Historically considered to be their first masterpiece, Rubber Soul seees the Beatles exploring more adventurous territory as a band. Composed of all originals, we see here John at the top of his lyrical form ("Norwegian Wood", "Nowhere Man", "Girl", and "In My Life" are four of his best songs ever), and Paul throws in a few gems ("Michelle", "Drive My Car"). George also contributes a few songs, which-though decent-don't touch John or Paul's, and Ringo gets his first songwriting credit with "What Goes On?". Later, the band would charter even more adventurous roads, both muscially and lyrically. For now, they were standing at the gates.
All Music Guide (2002, April 28)
While the Beatles still largely stuck to love songs on Rubber Soul, the lyrics represented a quantum leap in terms of thoughtfulness, maturity, and complex ambiguities.
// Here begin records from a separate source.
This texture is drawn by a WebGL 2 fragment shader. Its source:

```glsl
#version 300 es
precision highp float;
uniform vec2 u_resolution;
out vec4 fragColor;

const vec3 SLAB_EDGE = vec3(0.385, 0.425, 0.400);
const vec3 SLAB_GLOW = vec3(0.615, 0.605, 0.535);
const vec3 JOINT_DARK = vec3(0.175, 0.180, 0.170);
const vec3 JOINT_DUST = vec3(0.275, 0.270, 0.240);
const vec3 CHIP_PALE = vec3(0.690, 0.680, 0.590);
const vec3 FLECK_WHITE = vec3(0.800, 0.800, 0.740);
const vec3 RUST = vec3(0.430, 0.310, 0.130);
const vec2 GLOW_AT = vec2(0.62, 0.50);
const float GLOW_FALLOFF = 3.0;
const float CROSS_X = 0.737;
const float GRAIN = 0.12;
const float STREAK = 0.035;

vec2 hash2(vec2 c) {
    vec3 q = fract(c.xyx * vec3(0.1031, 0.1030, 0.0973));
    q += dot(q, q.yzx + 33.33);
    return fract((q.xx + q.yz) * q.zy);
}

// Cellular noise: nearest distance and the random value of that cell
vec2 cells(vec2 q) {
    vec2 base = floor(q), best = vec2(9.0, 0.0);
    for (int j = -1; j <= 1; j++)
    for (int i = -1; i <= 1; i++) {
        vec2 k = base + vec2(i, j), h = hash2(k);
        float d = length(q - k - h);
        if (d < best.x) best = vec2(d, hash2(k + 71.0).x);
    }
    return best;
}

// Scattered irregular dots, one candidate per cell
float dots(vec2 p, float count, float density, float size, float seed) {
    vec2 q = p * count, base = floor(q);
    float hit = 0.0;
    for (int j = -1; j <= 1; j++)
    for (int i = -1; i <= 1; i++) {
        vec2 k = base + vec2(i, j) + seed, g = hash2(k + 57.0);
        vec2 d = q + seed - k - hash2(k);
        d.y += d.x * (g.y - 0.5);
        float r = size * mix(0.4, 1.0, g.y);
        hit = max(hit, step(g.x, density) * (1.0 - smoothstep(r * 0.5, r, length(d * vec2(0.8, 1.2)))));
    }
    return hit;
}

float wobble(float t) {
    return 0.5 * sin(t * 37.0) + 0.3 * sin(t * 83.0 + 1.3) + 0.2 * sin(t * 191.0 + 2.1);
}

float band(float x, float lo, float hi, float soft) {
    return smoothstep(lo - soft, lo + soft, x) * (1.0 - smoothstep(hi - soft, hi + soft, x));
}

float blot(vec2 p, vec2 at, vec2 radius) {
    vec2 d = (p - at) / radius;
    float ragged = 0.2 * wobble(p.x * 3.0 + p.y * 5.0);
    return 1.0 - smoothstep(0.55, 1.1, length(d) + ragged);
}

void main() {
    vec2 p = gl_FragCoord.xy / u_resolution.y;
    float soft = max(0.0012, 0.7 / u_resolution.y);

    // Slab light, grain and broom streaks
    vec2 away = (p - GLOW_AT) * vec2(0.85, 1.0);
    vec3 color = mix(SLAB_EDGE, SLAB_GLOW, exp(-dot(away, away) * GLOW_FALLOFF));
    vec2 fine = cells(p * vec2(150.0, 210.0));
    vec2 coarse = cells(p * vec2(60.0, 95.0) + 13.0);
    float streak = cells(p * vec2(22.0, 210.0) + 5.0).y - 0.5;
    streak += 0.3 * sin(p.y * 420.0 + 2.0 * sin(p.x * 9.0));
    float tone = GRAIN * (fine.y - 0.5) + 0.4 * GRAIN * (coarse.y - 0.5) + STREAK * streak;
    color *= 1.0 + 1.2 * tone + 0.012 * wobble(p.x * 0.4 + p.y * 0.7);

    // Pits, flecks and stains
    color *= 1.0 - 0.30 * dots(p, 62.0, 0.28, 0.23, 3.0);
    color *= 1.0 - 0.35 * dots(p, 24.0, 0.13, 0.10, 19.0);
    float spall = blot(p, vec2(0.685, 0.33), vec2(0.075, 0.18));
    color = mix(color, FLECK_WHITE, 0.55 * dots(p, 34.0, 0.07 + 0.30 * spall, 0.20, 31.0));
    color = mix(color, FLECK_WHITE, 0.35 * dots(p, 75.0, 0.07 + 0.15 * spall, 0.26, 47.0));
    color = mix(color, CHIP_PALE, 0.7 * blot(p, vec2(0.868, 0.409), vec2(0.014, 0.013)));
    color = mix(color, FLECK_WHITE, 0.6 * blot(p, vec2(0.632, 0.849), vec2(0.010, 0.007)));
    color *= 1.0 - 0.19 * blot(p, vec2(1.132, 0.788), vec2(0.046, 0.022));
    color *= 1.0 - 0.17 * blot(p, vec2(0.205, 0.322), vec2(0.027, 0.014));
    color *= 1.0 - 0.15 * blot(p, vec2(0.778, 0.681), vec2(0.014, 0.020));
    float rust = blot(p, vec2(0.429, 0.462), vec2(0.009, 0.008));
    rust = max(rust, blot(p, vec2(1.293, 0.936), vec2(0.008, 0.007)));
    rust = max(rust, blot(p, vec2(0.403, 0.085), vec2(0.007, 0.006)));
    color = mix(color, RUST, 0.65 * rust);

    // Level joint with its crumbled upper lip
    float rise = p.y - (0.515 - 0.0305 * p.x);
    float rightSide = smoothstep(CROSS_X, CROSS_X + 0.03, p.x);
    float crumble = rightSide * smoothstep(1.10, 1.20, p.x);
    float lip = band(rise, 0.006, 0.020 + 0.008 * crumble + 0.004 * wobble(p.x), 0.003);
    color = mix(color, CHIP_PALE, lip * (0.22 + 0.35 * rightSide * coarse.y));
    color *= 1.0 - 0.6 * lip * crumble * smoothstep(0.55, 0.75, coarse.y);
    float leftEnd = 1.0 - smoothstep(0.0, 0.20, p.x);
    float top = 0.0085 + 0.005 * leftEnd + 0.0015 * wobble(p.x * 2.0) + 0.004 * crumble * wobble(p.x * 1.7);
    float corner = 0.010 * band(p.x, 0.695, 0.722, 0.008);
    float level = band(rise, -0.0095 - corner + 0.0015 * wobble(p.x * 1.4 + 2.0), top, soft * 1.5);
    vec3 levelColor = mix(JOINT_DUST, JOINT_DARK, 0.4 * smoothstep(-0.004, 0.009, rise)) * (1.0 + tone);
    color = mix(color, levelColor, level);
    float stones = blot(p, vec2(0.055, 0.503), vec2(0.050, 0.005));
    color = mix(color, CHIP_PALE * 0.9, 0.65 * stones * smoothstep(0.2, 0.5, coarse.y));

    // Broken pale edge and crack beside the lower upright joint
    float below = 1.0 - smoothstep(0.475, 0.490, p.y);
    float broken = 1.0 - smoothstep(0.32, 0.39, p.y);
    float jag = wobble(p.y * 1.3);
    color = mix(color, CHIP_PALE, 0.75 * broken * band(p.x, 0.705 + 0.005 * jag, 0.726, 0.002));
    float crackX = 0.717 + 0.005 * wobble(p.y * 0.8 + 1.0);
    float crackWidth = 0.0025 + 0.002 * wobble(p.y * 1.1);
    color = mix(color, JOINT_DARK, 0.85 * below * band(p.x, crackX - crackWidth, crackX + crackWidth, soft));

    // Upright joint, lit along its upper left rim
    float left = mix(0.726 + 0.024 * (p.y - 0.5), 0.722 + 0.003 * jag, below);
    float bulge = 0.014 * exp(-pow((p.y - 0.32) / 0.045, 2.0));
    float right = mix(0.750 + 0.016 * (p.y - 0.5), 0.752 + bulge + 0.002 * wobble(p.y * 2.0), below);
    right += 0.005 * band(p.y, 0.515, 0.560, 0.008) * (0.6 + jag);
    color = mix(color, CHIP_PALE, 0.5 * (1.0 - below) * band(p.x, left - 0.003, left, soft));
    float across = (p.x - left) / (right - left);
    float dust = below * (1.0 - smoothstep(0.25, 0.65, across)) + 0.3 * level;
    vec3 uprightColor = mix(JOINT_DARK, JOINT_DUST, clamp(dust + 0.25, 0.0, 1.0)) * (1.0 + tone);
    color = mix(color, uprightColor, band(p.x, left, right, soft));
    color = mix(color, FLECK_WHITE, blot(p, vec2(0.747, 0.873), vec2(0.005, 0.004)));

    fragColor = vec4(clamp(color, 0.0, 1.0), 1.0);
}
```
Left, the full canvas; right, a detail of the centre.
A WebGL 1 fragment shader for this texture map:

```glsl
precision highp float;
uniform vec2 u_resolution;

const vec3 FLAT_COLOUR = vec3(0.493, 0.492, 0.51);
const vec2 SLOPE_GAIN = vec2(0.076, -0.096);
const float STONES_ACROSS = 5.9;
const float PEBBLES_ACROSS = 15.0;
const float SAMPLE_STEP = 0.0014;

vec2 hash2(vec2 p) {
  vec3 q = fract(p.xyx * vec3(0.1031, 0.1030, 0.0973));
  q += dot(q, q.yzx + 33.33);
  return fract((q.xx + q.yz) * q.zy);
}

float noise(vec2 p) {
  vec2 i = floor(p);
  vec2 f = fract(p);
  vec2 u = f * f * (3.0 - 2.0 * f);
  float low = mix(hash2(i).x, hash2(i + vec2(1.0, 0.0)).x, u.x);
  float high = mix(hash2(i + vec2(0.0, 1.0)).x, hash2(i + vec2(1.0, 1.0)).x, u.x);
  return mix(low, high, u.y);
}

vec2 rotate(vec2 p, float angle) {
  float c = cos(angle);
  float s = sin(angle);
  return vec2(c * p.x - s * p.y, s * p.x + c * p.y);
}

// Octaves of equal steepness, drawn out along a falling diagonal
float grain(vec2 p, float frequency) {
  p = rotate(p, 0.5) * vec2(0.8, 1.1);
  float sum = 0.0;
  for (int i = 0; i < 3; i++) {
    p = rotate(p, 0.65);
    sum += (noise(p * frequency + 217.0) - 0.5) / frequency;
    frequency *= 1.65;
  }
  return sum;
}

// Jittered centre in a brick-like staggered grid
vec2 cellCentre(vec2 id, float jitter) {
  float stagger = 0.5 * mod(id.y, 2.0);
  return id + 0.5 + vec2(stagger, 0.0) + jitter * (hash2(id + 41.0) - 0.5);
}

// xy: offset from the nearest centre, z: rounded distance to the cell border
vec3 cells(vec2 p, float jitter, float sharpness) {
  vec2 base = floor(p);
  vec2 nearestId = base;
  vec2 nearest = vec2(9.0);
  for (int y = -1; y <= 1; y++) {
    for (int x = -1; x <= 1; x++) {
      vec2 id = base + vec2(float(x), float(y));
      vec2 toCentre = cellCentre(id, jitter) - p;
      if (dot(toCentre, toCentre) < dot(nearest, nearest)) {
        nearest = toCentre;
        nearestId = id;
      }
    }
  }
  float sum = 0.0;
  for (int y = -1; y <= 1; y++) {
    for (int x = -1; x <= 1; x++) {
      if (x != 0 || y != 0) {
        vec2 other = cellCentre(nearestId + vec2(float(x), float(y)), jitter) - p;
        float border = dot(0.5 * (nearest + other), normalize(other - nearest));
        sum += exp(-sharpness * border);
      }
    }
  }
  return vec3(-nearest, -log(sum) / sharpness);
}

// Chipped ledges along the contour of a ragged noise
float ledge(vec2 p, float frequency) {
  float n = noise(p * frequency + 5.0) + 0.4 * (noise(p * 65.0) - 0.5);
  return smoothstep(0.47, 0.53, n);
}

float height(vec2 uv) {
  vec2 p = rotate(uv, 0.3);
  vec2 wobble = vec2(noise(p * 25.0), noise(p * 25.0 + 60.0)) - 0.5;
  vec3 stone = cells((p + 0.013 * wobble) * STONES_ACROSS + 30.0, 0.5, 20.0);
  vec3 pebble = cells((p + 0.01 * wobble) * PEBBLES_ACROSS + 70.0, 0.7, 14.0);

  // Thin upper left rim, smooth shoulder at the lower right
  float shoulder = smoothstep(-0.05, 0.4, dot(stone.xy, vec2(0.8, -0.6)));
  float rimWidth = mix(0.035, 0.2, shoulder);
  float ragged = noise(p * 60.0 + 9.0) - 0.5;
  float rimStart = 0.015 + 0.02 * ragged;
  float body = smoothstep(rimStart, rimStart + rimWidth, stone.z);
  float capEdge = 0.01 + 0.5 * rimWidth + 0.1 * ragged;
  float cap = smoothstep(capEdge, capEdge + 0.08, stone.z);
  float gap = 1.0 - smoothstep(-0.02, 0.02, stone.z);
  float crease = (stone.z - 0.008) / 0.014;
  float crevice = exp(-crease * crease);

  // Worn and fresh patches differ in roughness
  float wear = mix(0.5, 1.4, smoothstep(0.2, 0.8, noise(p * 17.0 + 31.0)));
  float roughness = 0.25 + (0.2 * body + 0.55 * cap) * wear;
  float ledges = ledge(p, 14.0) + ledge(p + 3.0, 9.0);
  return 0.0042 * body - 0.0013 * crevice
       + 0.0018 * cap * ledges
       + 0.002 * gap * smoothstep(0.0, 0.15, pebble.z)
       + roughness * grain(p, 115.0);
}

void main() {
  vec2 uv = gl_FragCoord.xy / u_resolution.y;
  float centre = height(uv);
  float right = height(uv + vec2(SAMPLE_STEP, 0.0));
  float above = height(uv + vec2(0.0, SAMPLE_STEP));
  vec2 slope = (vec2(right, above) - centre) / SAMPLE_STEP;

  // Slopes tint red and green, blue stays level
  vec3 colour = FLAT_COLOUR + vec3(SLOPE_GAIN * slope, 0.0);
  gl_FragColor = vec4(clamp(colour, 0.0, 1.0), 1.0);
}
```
Musically, too, it was a substantial leap forward, with intricate folk-rock arrangements that reflected the increasing influence of Dylan and the Byrds. The group and George Martin were also beginning to expand the conventional instrumental parameters of the rock group, using a sitar on "Norwegian Wood," and Greek-like guitar lines on "Michelle" and "Girl," fuzz bass on "Think for Yourself," and a piano made to sound like a harpsichord on the instrumental break of "In My Life." While John and Paul were beginning to carve separate songwriting identities at this point, the album is full of great tunes, from "Norwegian Wood" and "Michelle" to "Girl," "I'm Looking Through You," "You Won't See Me," "Drive My Car," and "Nowhere Man" (the last of which was the first Beatle song to move beyond romantic themes entirely). George Harrison was also developing into a fine songwriter with his two contributions, "Think for Yourself" and the Byrdsish "If I Needed Someone." — Richie Unterberger